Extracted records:
•••

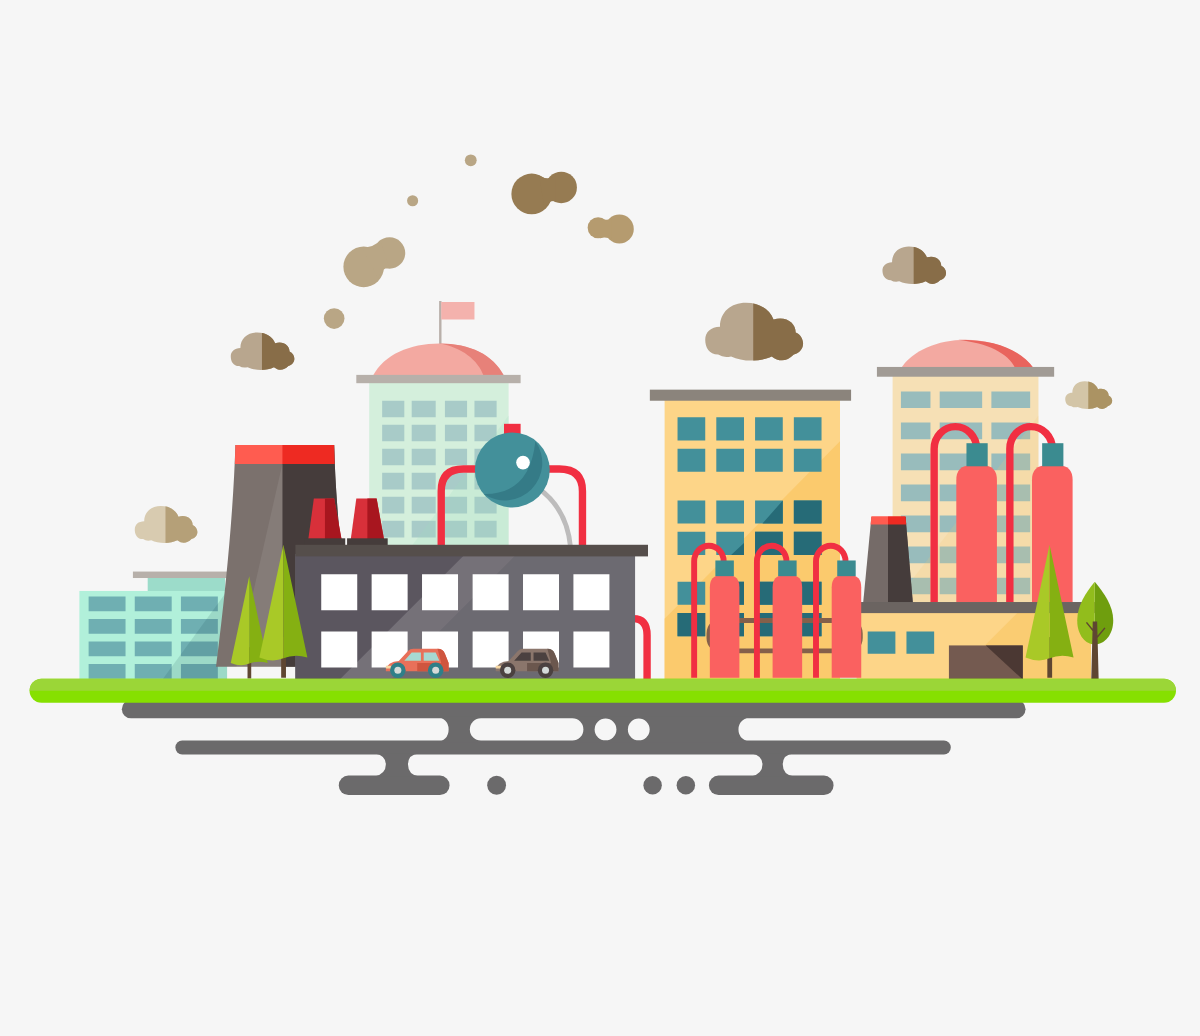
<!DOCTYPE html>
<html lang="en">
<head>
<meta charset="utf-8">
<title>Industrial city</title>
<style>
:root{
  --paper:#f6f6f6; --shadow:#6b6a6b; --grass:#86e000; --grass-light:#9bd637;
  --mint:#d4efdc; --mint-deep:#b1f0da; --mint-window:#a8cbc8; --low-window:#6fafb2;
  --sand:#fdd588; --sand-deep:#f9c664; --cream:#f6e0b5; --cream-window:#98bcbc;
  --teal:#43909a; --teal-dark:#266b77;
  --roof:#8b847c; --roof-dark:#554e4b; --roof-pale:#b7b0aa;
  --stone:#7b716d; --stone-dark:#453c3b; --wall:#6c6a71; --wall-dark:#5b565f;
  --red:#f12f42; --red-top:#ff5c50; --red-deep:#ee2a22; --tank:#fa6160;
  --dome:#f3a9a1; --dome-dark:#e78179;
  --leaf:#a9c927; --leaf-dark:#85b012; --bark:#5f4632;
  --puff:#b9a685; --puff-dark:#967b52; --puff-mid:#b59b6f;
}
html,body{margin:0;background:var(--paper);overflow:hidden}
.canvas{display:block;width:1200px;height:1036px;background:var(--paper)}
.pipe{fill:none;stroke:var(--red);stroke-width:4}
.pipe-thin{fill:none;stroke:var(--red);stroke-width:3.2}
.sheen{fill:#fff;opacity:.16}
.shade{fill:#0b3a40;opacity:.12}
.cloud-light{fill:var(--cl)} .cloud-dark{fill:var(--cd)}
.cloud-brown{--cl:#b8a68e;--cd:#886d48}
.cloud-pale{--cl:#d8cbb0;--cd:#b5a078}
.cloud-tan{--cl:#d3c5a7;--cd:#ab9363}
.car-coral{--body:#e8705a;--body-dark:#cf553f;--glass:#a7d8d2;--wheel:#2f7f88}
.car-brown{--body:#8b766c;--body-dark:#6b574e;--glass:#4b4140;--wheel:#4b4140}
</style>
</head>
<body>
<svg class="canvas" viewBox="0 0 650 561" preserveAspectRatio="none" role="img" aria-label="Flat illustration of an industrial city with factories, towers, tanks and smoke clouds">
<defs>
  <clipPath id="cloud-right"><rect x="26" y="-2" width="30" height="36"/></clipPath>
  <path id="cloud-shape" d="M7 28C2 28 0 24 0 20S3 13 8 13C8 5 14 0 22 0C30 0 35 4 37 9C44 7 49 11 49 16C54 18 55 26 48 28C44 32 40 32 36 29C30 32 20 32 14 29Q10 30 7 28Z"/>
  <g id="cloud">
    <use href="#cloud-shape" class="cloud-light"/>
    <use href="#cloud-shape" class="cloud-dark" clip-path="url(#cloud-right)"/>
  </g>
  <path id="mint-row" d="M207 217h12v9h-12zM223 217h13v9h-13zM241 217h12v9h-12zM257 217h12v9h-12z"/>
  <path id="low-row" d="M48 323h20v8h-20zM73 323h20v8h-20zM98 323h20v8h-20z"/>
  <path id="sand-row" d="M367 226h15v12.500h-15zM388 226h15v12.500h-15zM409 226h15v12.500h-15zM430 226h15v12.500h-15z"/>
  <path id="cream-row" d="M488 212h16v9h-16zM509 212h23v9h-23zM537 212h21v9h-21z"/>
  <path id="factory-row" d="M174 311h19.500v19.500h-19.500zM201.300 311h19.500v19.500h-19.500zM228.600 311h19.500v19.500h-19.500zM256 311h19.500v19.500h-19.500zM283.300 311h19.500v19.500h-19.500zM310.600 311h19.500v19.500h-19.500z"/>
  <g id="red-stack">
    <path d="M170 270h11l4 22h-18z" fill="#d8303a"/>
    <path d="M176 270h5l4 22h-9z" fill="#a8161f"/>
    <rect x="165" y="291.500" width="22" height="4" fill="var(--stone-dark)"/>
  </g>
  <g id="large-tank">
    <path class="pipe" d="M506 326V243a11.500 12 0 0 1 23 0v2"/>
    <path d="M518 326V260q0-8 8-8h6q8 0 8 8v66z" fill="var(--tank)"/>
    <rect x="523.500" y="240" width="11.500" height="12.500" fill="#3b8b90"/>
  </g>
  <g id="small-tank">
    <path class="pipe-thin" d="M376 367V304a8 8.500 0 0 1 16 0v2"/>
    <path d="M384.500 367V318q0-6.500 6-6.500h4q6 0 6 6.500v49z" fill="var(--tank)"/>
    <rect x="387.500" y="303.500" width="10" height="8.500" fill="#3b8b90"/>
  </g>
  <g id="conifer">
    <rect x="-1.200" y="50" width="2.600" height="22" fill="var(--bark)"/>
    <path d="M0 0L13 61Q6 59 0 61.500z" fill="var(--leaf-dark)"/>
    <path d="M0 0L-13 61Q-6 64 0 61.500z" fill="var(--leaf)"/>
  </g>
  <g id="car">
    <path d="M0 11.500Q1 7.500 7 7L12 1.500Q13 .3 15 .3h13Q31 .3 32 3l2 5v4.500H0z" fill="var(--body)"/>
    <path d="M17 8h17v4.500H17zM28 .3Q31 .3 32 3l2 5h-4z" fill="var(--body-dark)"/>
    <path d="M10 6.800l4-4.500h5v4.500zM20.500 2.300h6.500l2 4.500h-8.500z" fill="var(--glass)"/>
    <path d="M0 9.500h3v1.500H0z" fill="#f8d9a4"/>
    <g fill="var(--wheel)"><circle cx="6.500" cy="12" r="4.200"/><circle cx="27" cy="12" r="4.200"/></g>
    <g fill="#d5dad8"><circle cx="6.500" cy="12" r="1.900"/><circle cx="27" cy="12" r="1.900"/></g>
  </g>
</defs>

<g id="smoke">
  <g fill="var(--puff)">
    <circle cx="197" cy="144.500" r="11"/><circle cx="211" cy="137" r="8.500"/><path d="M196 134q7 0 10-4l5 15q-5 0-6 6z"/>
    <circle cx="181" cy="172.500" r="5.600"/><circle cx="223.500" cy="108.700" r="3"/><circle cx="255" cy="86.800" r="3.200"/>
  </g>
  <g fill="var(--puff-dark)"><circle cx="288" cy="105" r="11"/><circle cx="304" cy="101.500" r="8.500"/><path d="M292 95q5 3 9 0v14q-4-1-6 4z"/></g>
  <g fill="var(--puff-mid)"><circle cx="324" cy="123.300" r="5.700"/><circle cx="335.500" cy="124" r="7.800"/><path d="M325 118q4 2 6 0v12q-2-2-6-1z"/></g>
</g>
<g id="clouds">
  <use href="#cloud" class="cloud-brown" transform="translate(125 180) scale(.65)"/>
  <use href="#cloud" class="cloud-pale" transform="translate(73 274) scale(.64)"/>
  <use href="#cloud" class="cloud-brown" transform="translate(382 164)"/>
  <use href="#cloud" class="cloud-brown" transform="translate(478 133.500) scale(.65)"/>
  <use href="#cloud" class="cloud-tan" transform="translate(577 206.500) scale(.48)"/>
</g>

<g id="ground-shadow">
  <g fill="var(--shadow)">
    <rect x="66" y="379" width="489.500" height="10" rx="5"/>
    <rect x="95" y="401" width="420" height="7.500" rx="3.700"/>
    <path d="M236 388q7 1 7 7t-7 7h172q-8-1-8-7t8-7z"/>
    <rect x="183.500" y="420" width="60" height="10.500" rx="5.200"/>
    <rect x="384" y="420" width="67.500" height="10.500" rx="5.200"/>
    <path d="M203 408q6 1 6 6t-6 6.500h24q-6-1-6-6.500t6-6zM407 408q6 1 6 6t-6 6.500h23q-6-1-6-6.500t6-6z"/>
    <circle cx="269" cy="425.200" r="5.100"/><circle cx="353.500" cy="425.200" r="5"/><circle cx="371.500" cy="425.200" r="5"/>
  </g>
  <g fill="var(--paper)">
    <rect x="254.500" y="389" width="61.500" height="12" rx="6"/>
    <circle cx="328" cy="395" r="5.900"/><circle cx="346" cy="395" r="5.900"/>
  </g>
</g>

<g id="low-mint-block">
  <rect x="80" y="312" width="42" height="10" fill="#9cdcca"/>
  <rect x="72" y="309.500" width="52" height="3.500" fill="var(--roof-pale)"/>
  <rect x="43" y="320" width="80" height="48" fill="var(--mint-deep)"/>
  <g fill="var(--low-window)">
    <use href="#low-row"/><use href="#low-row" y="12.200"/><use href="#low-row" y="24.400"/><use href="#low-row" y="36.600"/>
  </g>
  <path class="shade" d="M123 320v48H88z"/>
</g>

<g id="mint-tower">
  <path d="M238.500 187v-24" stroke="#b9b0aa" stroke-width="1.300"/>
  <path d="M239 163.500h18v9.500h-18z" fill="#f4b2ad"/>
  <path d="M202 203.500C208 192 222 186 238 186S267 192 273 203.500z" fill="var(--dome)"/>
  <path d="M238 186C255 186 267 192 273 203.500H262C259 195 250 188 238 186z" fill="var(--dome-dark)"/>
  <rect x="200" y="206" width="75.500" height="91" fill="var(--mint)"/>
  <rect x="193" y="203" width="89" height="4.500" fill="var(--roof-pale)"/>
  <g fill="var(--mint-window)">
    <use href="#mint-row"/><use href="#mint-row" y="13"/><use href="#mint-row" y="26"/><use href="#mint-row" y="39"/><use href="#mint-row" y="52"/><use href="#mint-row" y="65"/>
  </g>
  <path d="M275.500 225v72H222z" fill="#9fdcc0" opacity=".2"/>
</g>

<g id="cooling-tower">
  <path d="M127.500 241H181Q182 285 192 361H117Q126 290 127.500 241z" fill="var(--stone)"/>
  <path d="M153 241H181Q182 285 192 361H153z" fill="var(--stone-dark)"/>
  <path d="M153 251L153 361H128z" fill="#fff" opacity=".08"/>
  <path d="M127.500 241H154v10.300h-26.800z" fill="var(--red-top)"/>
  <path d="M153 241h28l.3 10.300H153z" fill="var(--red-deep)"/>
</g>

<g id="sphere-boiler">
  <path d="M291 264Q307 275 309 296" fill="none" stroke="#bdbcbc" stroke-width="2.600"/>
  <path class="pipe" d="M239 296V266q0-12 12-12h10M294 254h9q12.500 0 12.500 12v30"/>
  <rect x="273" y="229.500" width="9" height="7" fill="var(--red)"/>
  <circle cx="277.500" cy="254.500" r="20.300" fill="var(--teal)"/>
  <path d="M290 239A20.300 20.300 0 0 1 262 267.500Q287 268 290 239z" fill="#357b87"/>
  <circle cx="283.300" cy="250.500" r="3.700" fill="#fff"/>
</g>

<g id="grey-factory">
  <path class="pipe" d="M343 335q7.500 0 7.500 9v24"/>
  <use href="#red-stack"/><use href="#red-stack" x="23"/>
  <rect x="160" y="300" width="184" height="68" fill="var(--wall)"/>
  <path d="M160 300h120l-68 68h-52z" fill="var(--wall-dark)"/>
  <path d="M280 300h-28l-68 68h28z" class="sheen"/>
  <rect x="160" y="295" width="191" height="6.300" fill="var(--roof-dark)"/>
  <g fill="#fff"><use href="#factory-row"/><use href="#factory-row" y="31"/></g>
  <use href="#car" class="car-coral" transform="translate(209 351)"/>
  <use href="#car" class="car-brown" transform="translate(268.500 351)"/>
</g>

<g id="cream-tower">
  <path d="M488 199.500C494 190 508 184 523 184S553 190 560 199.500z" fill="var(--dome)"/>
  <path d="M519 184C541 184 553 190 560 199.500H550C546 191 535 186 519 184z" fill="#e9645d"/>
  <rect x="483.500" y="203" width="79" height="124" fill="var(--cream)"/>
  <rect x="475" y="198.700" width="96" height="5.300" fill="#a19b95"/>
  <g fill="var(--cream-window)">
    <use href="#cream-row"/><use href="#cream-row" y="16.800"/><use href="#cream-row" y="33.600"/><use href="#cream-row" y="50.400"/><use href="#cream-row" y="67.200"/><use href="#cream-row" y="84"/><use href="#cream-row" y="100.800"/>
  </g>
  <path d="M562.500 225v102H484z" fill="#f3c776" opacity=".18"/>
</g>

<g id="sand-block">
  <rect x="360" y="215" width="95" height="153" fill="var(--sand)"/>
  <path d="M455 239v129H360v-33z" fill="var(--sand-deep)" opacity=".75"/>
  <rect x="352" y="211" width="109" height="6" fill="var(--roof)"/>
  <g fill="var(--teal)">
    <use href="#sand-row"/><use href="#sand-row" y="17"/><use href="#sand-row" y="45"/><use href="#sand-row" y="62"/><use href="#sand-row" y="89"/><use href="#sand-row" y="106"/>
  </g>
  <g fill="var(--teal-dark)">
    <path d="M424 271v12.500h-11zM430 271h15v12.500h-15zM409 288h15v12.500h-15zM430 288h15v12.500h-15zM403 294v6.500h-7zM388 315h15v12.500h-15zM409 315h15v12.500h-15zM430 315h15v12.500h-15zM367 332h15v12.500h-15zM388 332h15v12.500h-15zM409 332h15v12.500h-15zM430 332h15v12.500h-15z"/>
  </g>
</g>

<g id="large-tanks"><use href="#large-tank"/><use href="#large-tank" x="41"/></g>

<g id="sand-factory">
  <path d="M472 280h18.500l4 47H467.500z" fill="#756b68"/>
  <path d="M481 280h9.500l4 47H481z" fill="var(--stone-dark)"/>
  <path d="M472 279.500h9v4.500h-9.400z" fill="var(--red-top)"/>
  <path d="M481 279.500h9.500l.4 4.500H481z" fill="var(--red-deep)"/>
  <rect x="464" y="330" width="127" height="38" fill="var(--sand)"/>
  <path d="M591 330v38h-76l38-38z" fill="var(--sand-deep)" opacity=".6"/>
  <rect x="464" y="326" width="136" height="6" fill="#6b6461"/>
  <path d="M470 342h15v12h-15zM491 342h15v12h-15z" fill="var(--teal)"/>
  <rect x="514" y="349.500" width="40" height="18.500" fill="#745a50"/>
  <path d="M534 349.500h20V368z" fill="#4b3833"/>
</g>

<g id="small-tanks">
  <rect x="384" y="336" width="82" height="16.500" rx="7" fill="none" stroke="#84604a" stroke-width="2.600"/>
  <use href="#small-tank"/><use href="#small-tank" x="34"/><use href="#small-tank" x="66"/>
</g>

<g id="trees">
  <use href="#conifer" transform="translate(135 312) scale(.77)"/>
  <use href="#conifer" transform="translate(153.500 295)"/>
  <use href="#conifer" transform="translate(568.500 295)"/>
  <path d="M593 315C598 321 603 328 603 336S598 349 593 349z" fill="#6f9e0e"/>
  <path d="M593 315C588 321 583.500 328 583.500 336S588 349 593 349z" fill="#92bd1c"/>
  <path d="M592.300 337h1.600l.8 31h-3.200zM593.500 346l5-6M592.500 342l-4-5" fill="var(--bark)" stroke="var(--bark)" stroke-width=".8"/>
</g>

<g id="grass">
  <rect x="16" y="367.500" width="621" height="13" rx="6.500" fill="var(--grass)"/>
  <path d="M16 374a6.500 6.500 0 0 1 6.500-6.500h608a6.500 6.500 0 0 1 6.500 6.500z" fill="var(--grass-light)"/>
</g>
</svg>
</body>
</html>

•••

▶ **Assignment**
Your answer must be one number: the count of lines in the entries that contain the string "light".

▶ **Solution below**
4